Q.If Gypsum Not Useful For Home Gardens, What Is When Soil Is Hardpan
The soil in my section of the mobile home park where I live has not been amended for years. In addition, it consists largely of soil that was scraped onto the area when the park was leveled. It is poor quality – does not appear to contain much if any topsoil. I cannot afford to have the soil dug up and amended or large quantities of top soil brought in. I’ve put some compost on top and some areas have been additionally mulched for 2-3 years. Still hard as a rock just below the mulch and compost. I live in California where we get mainly just winter rains – and lately not enough of that. The local fires have required that we restrict water use. I plan to wait til the rains and see if a young gardener friend can at least loosen some of the soil. But without something to break up the hardpan, it will probably harden again during dry weather. Since your article on gypsum says it may not in fact be much use, what can be done, if anything, that does not require digging up and amending the soil mechanically? If you feel the answer might be of use to others, please feel free to post it as well as sending it to my personal email.
Certified GKH Gardening Expert

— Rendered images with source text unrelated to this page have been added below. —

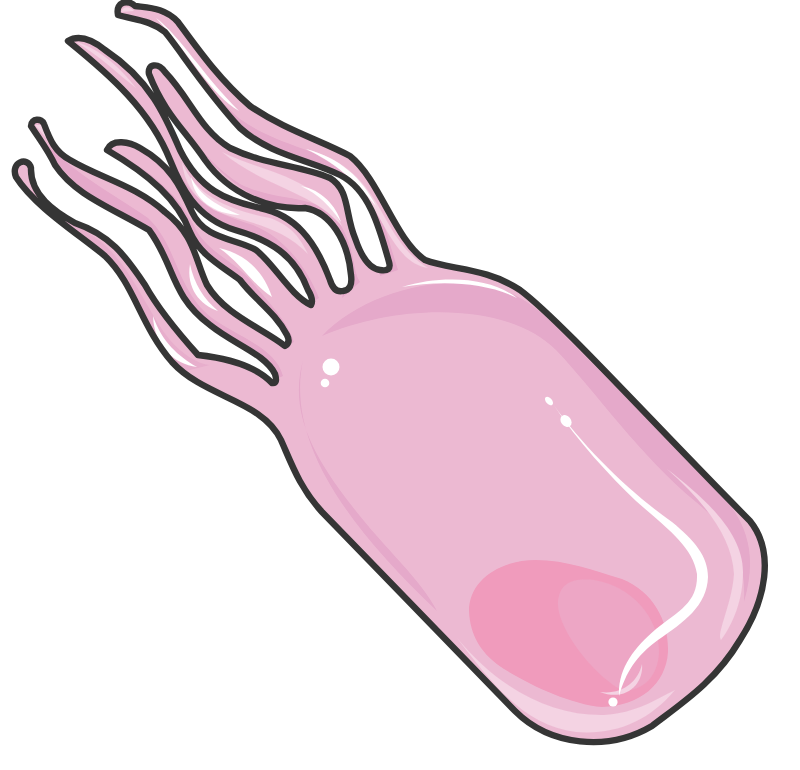
<!DOCTYPE html>
<html lang="en">
<head>
<meta charset="utf-8">
<title>Ciliated cell</title>
<style>
:root {
  --paper: #ffffff;
  --outline: #353535;
  --body: #ecb9d2;
  --shade: #e5a9ca;
  --light: #f4d3e3;
  --nucleus: #f09bbc;
  --nucleus-light: #eda6c5;
  --shine: #ffffff;
}
html, body { margin: 0; background: var(--paper); overflow: hidden; }
svg { display: block; width: 800px; height: 770px; }
.cell-fill { fill: var(--body); }
.cell-outline { fill: none; stroke: var(--outline); stroke-width: 6.4; stroke-linejoin: round; }
.shade { fill: var(--shade); }
.light { fill: var(--light); }
.nucleus { fill: var(--nucleus); }
.nucleus-light { fill: var(--nucleus-light); }
.shine { fill: var(--shine); }
</style>
</head>
<body>
<svg viewBox="0 0 800 770" role="img" aria-label="Pink ciliated cell with a rounded body, a nucleus and six long cilia">
  <defs>
    <path id="cell" d="M425 260 C450 270 485 267 520 290 C560 320 650 420 750 521 C775 552 766 600 740 640 C715 682 682 703 652 726 C608 752 550 746 515 711 L322 512 C300 488 292 465 281 440 C262 400 205 398 172 362 C140 325 135 285 105 256 C80 235 35 207 16 177 C10 162 28 156 31 168 C30 195 55 212 75 223 C110 235 125 255 145 285 C160 312 180 335 198 355 C225 358 255 365 272 383 Q278 384 275 374 C265 354 235 345 210 325 C170 295 175 265 149 230 C110 207 75 195 55 165 C48 150 40 140 31 126 C31 118 42 118 44 124 C50 140 55 152 70 160 C100 178 135 185 165 212 C195 235 195 260 207 285 C225 315 262 328 285 346 Q291 343 287 335 C275 312 255 300 240 280 C220 265 200 255 190 232 C178 200 150 175 107 150 C112 138 130 142 140 148 C170 165 180 185 192 212 C205 240 235 238 256 250 C275 265 290 295 311 305 Q314 300 308 290 C295 255 270 240 235 230 C195 218 180 185 170 160 C150 110 110 75 68 41 C78 35 90 38 105 50 C150 80 165 115 180 150 C200 190 225 200 260 208 C295 215 315 240 330 280 Q334 293 343 291 Q353 290 351 275 C348 240 330 212 305 208 C270 210 230 195 205 160 C185 130 165 115 149 74 C147 64 158 62 165 72 C190 98 200 130 230 148 C265 165 300 165 330 178 C350 190 345 215 355 238 Q365 268 380 270 Q392 272 389 262 C380 230 370 190 340 175 C310 160 270 155 240 128 C205 90 180 50 165 32 C150 20 135 20 118 15 C115 0 130 0 135 6 C150 8 165 8 178 22 C200 52 220 80 250 106 C285 130 320 140 350 156 C380 180 395 240 425 260 Z"/>
    <clipPath id="inside-cell"><use href="#cell"/></clipPath>
  </defs>

  <use href="#cell" class="cell-fill"/>

  <g id="cilia-shading" clip-path="url(#inside-cell)">
    <path class="shade" d="M118 16 C170 18 195 80 240 119 C280 148 330 150 356 178 C384 210 388 240 398 270 L380 276 C378 220 356 190 336 176 C290 160 255 150 226 117 C190 66 170 28 118 16 Z"/>
    <path class="shade" d="M150 74 C180 128 210 165 240 184 C280 204 320 192 340 224 C356 250 352 270 360 282 L342 298 C352 260 330 212 300 209 C240 205 190 150 150 74 Z"/>
    <path class="shade" d="M68 41 C130 85 155 120 174 160 C190 205 225 216 250 224 C285 236 308 270 319 298 L306 306 C300 262 270 240 235 231 C190 216 180 180 168 158 C145 105 110 78 68 41 Z"/>
    <path class="shade" d="M107 149 C150 168 182 198 196 230 C210 254 236 262 252 282 C268 302 287 320 294 342 L282 348 C275 312 250 300 236 280 C210 262 196 252 188 230 C172 196 150 174 107 149 Z"/>
    <path class="shade" d="M32 126 C62 168 108 190 148 218 C178 246 176 290 212 318 C240 338 276 348 283 376 L270 382 C262 350 235 346 208 326 C172 295 175 265 148 230 C105 208 70 190 32 126 Z"/>
    <path class="shade" d="M16 176 C42 204 72 222 96 238 C130 262 146 310 170 340 C182 354 198 364 210 365 L182 372 C135 330 138 285 105 256 C78 234 30 204 16 176 Z" opacity="0.65"/>
    <path class="light" d="M306 149 C345 160 365 180 384 216 C400 245 412 258 428 268 C400 264 388 230 372 206 C356 178 335 164 306 149 Z"/>
    <path class="light" d="M222 152 C260 172 320 176 342 226 C310 190 265 188 222 152 Z"/>
    <path class="light" d="M182 162 C196 200 240 212 270 218 C292 226 300 238 308 254 C280 224 240 222 214 210 C194 198 184 182 182 162 Z"/>
    <path class="light" d="M76 42 C100 48 122 70 136 88 C118 74 100 56 76 42 Z"/>
  </g>

  <g id="cilia-shine">
    <path class="shine" d="M156 18 C180 36 202 74 239 111 C212 96 188 52 156 18 Z"/>
    <path class="shine" d="M306 149 C340 158 362 178 376 206 C356 182 338 164 306 149 Z"/>
    <path class="shine" d="M301 186 C322 190 336 206 341 222 C330 206 318 194 301 186 Z"/>
    <path class="shine" d="M191 177 C200 196 218 206 240 215 C214 214 194 200 191 177 Z"/>
    <path class="shine" d="M219 248 C246 254 264 272 272 297 C252 284 240 262 219 248 Z"/>
    <path class="shine" d="M190 264 C194 284 204 299 218 311 C200 305 186 288 190 264 Z"/>
    <path class="shine" d="M153 316 C162 342 178 356 197 367 C174 364 154 346 153 316 Z"/>
    <path class="light" d="M121 12 C124 5 130 7 134 11 Z"/>
    <path class="light" d="M35 125 L42 125 L47 139 Z"/>
  </g>

  <g id="body-shading" clip-path="url(#inside-cell)">
    <path class="shade" d="M322 336 C360 296 430 276 484 285 C525 292 548 318 575 346 L716 488 C752 526 756 560 744 602 C746 560 734 534 696 502 C640 456 596 392 556 350 C506 300 395 304 322 336 Z"/>
    <path class="shade" d="M303 360 C286 440 345 524 437 611 C420 578 384 548 352 506 C308 450 290 408 303 360 Z"/>
    <path class="light" d="M667 469 C710 502 743 535 743 572 C743 600 733 624 721 640 C716 634 732 604 734 574 C732 536 704 502 667 469 Z"/>
    <path class="light" d="M457 638 C500 690 552 716 604 715 C636 713 655 700 675 690 C648 722 615 735 576 732 C525 726 494 686 457 638 Z"/>
    <path class="shine" d="M402 287 C444 274 492 278 517 298 C486 282 440 280 402 287 Z"/>
  </g>

  <g id="nucleus">
    <path class="nucleus" d="M469 611 C469 580 500 560 536 560 C566 560 596 571 622 579 C654 592 669 622 668 652 C666 684 640 706 602 707 C570 704 532 686 504 669 C482 655 470 636 469 611 Z"/>
    <path class="nucleus-light" d="M558 601 C560 582 574 578 594 580 C632 586 659 618 659 652 C658 676 644 690 624 691 C598 680 556 630 558 601 Z"/>
  </g>

  <g id="body-shine">
    <path class="light" d="M600 692 C622 695 638 682 642 664 C644 684 626 702 600 692 Z"/>
    <path class="shine" d="M553 404 C584 448 632 494 672 522 C694 540 708 556 708 577 C707 606 684 622 658 640 C636 656 626 672 619 696 C618 668 634 648 656 629 C680 610 698 602 697 574 C693 546 664 526 636 501 C610 476 578 442 553 404 Z"/>
    <ellipse class="shine" cx="549" cy="401" rx="3" ry="5" transform="rotate(-42 549 401)"/>
    <ellipse class="shine" cx="566" cy="421" rx="5" ry="6.5" transform="rotate(-38 566 421)"/>
    <circle class="shine" cx="331" cy="367" r="8.5"/>
    <circle class="shine" cx="325" cy="383" r="4.3"/>
    <circle class="shine" cx="613" cy="702" r="4.6"/>
  </g>

  <use href="#cell" class="cell-outline"/>
</svg>
</body>
</html>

As long as they are not restricted for use in your area, then earthworms may be your answer! They can break up the toughest of soils as long as you feed them. Kitchen scraps and compost can be fine.
Here are some articles that will help you: